__TASK BRIEF__: Where in the data below does the word "knowledge" appear? Copy each line that holds it.

START INFORMATION

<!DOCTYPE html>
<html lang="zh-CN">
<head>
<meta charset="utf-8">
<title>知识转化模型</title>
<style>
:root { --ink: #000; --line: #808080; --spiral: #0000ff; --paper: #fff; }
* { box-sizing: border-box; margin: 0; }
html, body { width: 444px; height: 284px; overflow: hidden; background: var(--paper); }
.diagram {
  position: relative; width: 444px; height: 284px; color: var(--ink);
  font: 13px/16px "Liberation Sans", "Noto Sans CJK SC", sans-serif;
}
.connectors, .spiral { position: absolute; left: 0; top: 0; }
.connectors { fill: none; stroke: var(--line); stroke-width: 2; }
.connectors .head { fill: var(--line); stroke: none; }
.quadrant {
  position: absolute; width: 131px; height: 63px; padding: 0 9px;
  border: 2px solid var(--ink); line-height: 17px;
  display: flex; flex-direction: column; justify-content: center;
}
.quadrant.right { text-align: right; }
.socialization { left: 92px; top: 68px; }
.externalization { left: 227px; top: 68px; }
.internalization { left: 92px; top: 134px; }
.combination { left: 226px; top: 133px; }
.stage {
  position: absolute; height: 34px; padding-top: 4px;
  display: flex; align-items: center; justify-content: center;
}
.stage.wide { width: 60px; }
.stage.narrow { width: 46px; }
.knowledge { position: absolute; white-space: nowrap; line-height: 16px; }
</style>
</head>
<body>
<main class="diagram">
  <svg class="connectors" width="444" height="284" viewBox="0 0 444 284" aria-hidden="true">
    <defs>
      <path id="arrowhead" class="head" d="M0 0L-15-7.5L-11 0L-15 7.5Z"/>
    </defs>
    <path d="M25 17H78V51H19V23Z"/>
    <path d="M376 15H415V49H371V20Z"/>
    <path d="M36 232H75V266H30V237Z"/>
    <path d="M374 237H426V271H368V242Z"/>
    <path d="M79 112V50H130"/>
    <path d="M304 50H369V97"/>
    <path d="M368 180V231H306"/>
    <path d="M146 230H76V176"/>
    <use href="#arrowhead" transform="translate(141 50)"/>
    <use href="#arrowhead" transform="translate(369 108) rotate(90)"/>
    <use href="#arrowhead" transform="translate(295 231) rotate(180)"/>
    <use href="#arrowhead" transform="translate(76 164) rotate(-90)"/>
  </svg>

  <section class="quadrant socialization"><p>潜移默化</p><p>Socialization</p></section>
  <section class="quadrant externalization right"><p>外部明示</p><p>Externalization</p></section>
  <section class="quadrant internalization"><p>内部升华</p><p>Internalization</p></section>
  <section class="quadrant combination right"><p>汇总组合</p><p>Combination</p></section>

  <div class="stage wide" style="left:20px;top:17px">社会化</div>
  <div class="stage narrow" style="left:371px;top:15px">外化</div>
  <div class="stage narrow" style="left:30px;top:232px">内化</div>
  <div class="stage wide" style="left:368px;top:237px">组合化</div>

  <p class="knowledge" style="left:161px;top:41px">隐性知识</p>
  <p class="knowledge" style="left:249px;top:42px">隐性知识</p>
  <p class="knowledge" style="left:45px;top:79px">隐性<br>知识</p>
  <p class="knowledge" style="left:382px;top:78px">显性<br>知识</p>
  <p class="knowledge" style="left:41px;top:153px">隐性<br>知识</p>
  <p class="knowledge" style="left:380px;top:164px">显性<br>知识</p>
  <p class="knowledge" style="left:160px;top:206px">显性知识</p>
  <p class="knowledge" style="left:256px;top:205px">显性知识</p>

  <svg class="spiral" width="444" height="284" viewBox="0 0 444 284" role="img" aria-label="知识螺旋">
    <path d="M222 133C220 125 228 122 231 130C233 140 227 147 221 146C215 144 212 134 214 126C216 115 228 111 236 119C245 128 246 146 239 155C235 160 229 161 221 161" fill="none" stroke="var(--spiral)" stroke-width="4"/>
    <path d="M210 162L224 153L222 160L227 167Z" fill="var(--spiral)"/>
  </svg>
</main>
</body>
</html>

END INFORMATION

__EXERCISE SOLUTION__:
.knowledge { position: absolute; white-space: nowrap; line-height: 16px; }
  <p class="knowledge" style="left:161px;top:41px">隐性知识</p>
  <p class="knowledge" style="left:249px;top:42px">隐性知识</p>
  <p class="knowledge" style="left:45px;top:79px">隐性<br>知识</p>
  <p class="knowledge" style="left:382px;top:78px">显性<br>知识</p>
  <p class="knowledge" style="left:41px;top:153px">隐性<br>知识</p>
  <p class="knowledge" style="left:380px;top:164px">显性<br>知识</p>
  <p class="knowledge" style="left:160px;top:206px">显性知识</p>
  <p class="knowledge" style="left:256px;top:205px">显性知识</p>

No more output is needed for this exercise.